● Exercise brief: Gather, from the data below, each line in which the word "clipPath" occurs.

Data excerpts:
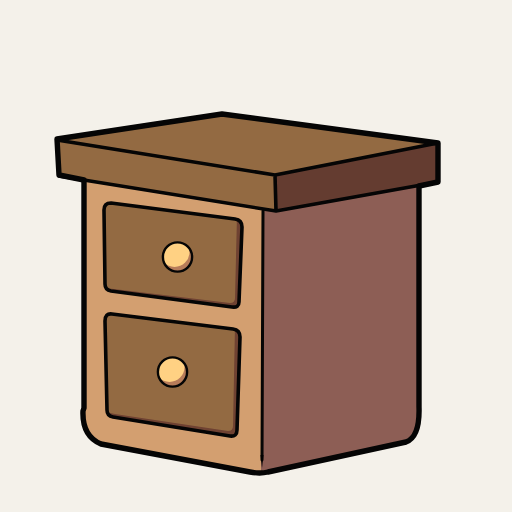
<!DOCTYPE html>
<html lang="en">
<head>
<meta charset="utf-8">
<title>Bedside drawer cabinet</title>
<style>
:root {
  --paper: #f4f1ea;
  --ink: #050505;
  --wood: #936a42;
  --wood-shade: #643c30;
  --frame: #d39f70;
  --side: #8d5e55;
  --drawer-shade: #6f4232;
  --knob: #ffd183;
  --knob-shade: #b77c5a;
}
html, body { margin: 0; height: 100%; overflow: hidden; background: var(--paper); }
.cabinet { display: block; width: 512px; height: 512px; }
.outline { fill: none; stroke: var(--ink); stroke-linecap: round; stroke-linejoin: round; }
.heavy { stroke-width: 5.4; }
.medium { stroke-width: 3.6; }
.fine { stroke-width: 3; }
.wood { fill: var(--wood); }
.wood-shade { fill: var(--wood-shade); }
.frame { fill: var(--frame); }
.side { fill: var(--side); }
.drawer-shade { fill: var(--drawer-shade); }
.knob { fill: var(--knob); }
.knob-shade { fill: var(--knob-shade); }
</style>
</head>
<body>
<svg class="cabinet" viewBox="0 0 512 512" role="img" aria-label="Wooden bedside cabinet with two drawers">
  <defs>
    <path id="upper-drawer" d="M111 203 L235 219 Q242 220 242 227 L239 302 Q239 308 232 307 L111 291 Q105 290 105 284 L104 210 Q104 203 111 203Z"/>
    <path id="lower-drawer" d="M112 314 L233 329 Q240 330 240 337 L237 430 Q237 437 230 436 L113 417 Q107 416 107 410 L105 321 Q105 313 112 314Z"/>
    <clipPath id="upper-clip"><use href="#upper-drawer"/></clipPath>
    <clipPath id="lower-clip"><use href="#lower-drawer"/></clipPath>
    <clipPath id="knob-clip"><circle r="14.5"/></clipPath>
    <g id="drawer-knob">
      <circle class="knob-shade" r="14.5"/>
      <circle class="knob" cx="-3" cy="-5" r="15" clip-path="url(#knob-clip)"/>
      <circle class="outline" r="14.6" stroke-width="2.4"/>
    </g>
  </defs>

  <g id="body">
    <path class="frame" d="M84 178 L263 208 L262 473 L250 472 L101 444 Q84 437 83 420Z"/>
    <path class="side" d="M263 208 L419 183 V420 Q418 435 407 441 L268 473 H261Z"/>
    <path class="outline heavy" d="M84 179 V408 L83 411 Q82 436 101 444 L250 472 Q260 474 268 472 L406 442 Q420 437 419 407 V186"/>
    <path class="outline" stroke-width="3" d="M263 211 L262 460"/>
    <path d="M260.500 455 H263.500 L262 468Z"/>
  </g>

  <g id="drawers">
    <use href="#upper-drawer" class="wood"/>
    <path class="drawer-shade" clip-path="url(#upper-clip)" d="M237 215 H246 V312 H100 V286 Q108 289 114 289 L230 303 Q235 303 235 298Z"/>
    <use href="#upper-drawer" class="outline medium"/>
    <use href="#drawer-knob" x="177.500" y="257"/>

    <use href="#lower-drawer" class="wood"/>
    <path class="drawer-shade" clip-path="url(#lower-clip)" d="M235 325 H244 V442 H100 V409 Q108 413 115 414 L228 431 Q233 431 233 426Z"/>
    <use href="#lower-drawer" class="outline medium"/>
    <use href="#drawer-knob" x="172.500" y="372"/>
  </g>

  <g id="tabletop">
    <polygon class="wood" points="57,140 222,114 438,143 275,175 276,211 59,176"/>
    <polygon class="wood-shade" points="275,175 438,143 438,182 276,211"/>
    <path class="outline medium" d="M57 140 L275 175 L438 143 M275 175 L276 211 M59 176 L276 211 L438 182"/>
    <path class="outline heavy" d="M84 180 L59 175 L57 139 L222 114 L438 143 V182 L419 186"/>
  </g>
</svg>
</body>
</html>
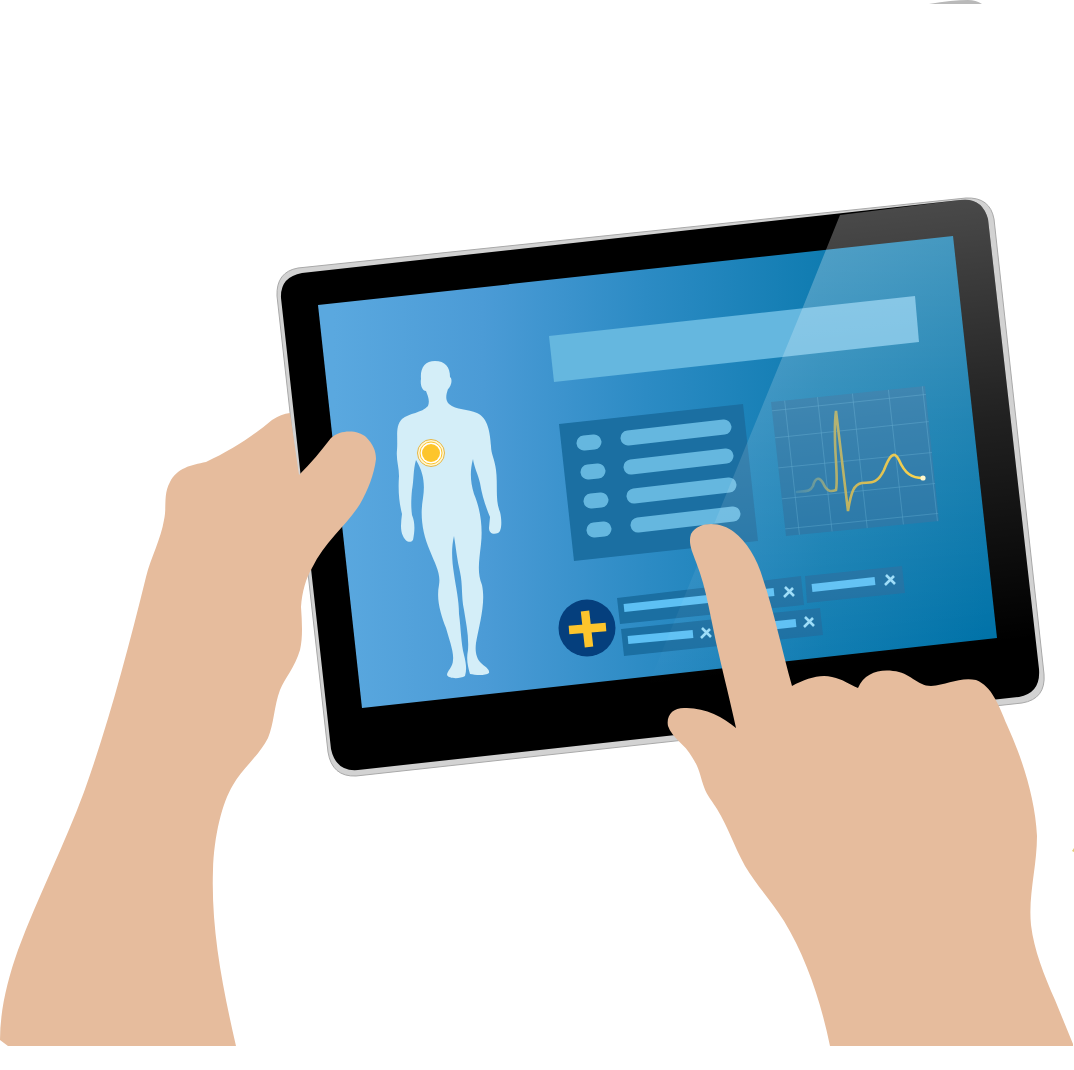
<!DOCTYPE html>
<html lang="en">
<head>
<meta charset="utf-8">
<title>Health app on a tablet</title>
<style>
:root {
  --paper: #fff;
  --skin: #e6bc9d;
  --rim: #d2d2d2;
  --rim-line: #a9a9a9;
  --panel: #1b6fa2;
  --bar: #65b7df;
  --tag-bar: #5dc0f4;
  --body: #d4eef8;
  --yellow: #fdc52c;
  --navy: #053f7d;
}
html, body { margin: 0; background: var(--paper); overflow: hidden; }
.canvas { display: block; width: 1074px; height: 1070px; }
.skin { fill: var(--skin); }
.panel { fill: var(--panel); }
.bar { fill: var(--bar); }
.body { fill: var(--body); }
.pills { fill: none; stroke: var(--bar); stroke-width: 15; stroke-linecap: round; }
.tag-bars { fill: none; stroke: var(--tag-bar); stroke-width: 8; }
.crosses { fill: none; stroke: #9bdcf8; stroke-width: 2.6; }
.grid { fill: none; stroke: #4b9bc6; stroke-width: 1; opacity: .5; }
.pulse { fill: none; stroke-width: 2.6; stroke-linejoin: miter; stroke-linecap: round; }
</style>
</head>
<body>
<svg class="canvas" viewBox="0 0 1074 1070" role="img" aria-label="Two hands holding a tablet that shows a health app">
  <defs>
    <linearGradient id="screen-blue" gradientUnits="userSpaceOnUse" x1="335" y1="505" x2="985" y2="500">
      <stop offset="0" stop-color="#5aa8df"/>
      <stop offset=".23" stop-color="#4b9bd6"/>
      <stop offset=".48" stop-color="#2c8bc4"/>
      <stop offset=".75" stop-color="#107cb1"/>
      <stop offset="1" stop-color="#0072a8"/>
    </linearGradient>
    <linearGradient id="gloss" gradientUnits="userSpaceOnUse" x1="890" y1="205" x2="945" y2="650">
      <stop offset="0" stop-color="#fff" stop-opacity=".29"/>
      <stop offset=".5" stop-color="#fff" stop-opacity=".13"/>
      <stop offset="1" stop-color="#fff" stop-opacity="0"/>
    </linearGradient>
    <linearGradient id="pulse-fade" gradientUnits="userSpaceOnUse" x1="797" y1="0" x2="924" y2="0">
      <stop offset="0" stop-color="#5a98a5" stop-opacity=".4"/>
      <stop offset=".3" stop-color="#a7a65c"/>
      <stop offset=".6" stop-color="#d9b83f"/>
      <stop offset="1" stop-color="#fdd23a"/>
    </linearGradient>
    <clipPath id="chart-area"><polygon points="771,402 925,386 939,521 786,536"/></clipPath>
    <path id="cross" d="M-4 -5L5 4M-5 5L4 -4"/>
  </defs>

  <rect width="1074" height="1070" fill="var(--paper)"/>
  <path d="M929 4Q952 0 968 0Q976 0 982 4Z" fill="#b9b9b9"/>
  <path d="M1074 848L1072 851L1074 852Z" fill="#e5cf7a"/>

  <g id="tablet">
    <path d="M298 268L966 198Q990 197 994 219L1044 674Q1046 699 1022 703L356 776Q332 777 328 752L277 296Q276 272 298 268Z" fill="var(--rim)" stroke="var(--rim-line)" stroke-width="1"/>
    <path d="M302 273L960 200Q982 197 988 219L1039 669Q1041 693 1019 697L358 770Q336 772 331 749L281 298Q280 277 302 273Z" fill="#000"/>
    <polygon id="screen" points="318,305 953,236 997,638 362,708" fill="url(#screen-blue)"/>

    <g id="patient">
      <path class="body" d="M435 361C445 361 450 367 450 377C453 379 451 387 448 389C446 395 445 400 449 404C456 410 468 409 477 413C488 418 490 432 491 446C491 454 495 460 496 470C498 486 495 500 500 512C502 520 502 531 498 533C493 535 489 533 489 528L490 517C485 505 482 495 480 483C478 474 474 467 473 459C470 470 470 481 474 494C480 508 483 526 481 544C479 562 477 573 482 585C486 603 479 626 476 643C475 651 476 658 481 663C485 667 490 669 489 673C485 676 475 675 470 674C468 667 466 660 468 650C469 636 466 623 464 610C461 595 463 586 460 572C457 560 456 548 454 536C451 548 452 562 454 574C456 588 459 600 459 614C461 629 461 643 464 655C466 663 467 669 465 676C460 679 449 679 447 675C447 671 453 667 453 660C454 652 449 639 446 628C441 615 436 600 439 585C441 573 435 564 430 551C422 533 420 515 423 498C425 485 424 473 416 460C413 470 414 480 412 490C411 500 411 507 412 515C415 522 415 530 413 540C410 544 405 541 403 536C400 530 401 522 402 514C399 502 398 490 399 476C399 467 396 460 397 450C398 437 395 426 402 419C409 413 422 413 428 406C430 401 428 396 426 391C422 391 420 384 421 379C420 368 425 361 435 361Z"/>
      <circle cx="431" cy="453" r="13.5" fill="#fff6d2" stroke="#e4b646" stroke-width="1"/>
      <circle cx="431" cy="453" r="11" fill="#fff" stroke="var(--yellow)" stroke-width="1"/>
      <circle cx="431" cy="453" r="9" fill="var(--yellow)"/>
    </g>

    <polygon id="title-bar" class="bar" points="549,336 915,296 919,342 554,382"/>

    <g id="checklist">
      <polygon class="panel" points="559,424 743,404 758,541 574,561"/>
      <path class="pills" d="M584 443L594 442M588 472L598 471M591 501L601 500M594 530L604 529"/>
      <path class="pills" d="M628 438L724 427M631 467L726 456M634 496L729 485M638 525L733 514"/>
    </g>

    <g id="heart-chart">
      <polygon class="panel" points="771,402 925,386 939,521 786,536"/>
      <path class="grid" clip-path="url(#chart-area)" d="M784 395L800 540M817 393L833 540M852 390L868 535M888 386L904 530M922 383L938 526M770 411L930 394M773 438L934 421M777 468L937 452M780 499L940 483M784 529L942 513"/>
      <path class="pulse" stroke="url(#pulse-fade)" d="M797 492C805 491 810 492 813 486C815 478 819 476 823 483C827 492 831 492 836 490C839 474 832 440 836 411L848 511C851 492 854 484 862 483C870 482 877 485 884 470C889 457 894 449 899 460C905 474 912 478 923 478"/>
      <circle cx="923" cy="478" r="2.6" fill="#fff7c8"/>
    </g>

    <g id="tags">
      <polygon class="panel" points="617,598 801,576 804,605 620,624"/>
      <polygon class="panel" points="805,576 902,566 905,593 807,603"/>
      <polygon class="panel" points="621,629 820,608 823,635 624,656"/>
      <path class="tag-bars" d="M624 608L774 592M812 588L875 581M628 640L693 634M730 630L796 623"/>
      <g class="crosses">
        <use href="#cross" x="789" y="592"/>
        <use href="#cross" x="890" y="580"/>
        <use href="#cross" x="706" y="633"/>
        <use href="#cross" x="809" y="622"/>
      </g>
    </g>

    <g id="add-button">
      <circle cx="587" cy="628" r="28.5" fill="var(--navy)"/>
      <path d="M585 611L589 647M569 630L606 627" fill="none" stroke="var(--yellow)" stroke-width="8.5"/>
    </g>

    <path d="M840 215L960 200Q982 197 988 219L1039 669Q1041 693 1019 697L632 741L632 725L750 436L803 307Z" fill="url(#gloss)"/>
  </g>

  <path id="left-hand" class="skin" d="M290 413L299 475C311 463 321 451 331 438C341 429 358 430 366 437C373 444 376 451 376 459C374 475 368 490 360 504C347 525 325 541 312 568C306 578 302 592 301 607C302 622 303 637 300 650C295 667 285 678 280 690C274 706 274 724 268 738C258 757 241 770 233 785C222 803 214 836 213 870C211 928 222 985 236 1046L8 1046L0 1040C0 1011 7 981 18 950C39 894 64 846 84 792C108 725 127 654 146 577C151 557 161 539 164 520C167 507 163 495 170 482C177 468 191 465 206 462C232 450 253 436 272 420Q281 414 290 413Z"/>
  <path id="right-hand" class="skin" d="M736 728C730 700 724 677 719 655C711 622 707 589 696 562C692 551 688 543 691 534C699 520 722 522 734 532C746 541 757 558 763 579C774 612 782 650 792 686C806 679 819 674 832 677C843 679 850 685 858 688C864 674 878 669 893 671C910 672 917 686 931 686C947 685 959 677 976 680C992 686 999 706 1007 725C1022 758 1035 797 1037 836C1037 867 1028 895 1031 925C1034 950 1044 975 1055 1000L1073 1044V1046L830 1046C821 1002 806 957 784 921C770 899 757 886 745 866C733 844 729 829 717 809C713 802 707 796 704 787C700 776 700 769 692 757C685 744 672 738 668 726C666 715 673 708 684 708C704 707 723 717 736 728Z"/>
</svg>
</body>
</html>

● Solution to this problem:
    <clipPath id="upper-clip"><use href="#upper-drawer"/></clipPath>
    <clipPath id="lower-clip"><use href="#lower-drawer"/></clipPath>
    <clipPath id="knob-clip"><circle r="14.5"/></clipPath>
    <clipPath id="chart-area"><polygon points="771,402 925,386 939,521 786,536"/></clipPath>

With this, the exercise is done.